* [To do]: The expected answer is the data below, printed verbatim without its pictures.

* [Records for this exercise]:
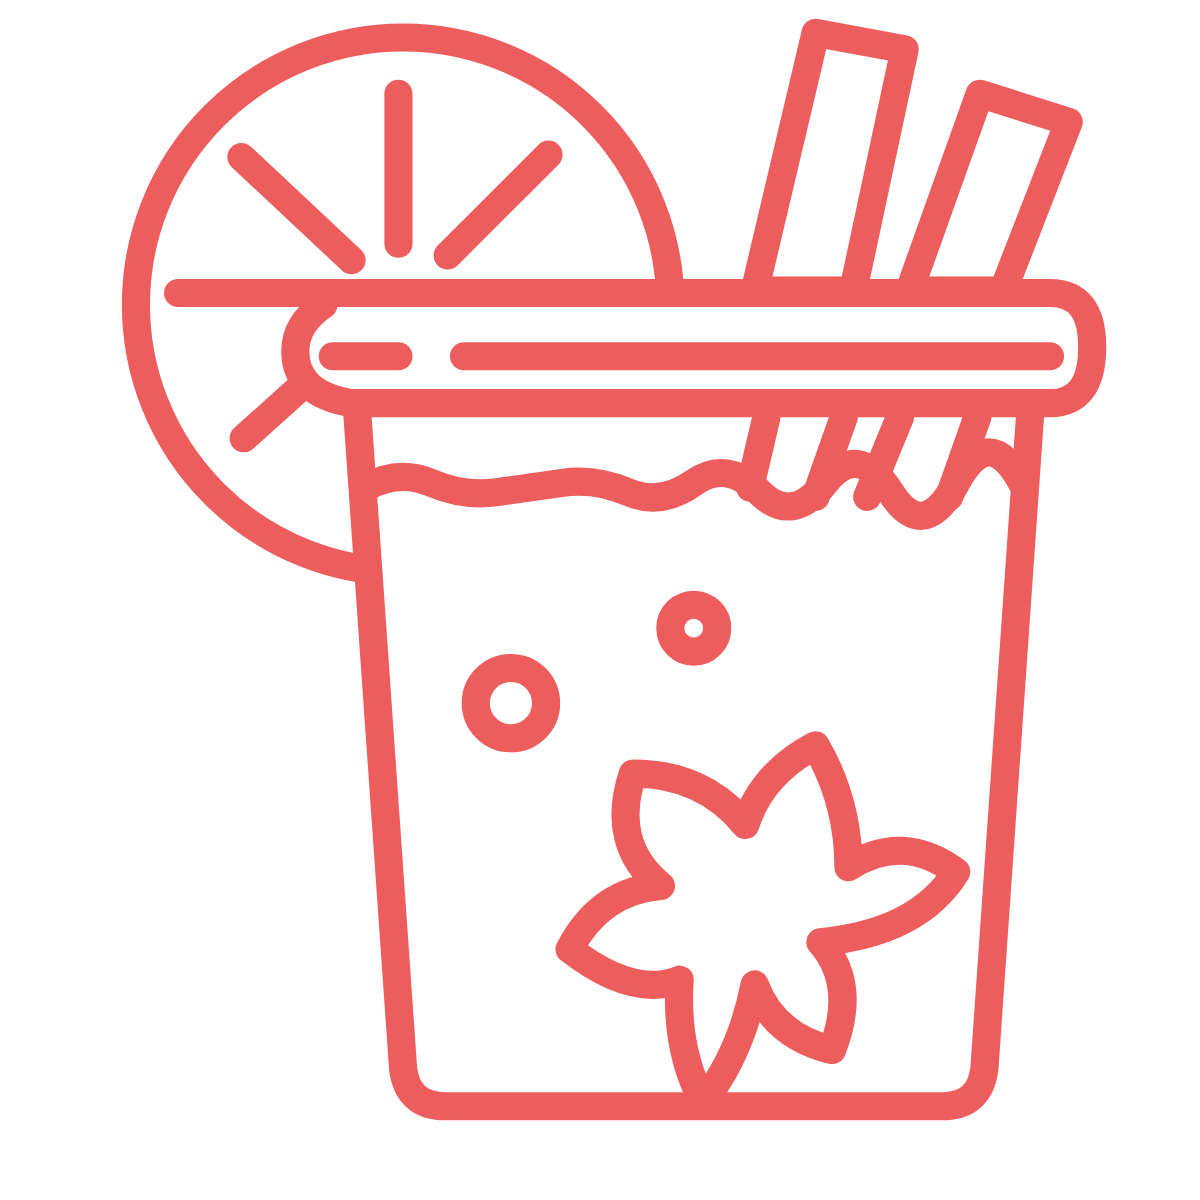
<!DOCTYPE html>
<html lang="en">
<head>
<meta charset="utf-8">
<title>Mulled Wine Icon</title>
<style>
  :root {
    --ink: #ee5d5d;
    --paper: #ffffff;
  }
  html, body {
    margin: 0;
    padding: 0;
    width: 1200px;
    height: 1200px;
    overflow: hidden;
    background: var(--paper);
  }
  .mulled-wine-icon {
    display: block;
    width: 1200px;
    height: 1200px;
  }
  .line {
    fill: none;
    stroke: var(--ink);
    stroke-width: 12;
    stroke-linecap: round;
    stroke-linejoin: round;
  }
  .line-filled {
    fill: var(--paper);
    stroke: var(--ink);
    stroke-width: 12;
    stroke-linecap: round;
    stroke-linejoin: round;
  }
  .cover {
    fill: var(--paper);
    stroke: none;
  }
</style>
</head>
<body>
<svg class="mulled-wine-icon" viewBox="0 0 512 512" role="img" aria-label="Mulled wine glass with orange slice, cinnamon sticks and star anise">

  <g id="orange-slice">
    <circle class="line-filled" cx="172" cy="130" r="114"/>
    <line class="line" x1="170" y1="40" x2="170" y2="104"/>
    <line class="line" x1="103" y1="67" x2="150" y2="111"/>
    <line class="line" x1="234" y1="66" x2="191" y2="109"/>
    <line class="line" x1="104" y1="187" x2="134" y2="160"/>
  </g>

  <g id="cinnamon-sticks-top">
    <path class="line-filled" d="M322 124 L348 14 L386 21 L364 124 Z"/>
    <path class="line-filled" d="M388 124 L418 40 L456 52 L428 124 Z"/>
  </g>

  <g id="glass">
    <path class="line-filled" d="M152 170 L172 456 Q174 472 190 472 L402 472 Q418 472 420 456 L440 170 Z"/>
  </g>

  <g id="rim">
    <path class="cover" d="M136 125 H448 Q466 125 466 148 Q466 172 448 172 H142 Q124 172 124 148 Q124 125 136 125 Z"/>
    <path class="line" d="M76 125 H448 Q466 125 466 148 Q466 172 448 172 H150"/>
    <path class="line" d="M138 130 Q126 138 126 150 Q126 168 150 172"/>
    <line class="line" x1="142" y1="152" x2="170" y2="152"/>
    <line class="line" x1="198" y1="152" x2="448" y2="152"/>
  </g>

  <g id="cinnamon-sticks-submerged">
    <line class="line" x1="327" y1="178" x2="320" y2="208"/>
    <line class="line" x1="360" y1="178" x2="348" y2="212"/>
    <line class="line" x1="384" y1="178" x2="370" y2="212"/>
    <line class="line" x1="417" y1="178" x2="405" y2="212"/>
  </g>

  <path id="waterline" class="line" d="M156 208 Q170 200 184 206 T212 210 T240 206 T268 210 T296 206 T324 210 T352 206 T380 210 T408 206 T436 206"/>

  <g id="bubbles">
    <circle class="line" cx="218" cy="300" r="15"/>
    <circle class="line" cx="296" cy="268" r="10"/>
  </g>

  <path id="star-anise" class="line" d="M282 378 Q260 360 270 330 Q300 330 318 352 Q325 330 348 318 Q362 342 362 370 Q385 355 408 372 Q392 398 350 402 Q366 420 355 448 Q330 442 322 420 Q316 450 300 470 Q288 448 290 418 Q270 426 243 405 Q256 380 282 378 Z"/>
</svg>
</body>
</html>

* [Solution for this problem]:
<!DOCTYPE html>
<html lang="en">
<head>
<meta charset="utf-8">
<title>Mulled Wine Icon</title>
<style>
  :root {
    --ink: #ee5d5d;
    --paper: #ffffff;
  }
  html, body {
    margin: 0;
    padding: 0;
    width: 1200px;
    height: 1200px;
    overflow: hidden;
    background: var(--paper);
  }
  .mulled-wine-icon {
    display: block;
    width: 1200px;
    height: 1200px;
  }
  .line {
    fill: none;
    stroke: var(--ink);
    stroke-width: 12;
    stroke-linecap: round;
    stroke-linejoin: round;
  }
  .line-filled {
    fill: var(--paper);
    stroke: var(--ink);
    stroke-width: 12;
    stroke-linecap: round;
    stroke-linejoin: round;
  }
  .cover {
    fill: var(--paper);
    stroke: none;
  }
</style>
</head>
<body>
<svg class="mulled-wine-icon" viewBox="0 0 512 512" role="img" aria-label="Mulled wine glass with orange slice, cinnamon sticks and star anise">

  <g id="orange-slice">
    <circle class="line-filled" cx="172" cy="130" r="114"/>
    <line class="line" x1="170" y1="40" x2="170" y2="104"/>
    <line class="line" x1="103" y1="67" x2="150" y2="111"/>
    <line class="line" x1="234" y1="66" x2="191" y2="109"/>
    <line class="line" x1="104" y1="187" x2="134" y2="160"/>
  </g>

  <g id="cinnamon-sticks-top">
    <path class="line-filled" d="M322 124 L348 14 L386 21 L364 124 Z"/>
    <path class="line-filled" d="M388 124 L418 40 L456 52 L428 124 Z"/>
  </g>

  <g id="glass">
    <path class="line-filled" d="M152 170 L172 456 Q174 472 190 472 L402 472 Q418 472 420 456 L440 170 Z"/>
  </g>

  <g id="rim">
    <path class="cover" d="M136 125 H448 Q466 125 466 148 Q466 172 448 172 H142 Q124 172 124 148 Q124 125 136 125 Z"/>
    <path class="line" d="M76 125 H448 Q466 125 466 148 Q466 172 448 172 H150"/>
    <path class="line" d="M138 130 Q126 138 126 150 Q126 168 150 172"/>
    <line class="line" x1="142" y1="152" x2="170" y2="152"/>
    <line class="line" x1="198" y1="152" x2="448" y2="152"/>
  </g>

  <g id="cinnamon-sticks-submerged">
    <line class="line" x1="327" y1="178" x2="320" y2="208"/>
    <line class="line" x1="360" y1="178" x2="348" y2="212"/>
    <line class="line" x1="384" y1="178" x2="370" y2="212"/>
    <line class="line" x1="417" y1="178" x2="405" y2="212"/>
  </g>

  <path id="waterline" class="line" d="M156 208 Q170 200 184 206 T212 210 T240 206 T268 210 T296 206 T324 210 T352 206 T380 210 T408 206 T436 206"/>

  <g id="bubbles">
    <circle class="line" cx="218" cy="300" r="15"/>
    <circle class="line" cx="296" cy="268" r="10"/>
  </g>

  <path id="star-anise" class="line" d="M282 378 Q260 360 270 330 Q300 330 318 352 Q325 330 348 318 Q362 342 362 370 Q385 355 408 372 Q392 398 350 402 Q366 420 355 448 Q330 442 322 420 Q316 450 300 470 Q288 448 290 418 Q270 426 243 405 Q256 380 282 378 Z"/>
</svg>
</body>
</html>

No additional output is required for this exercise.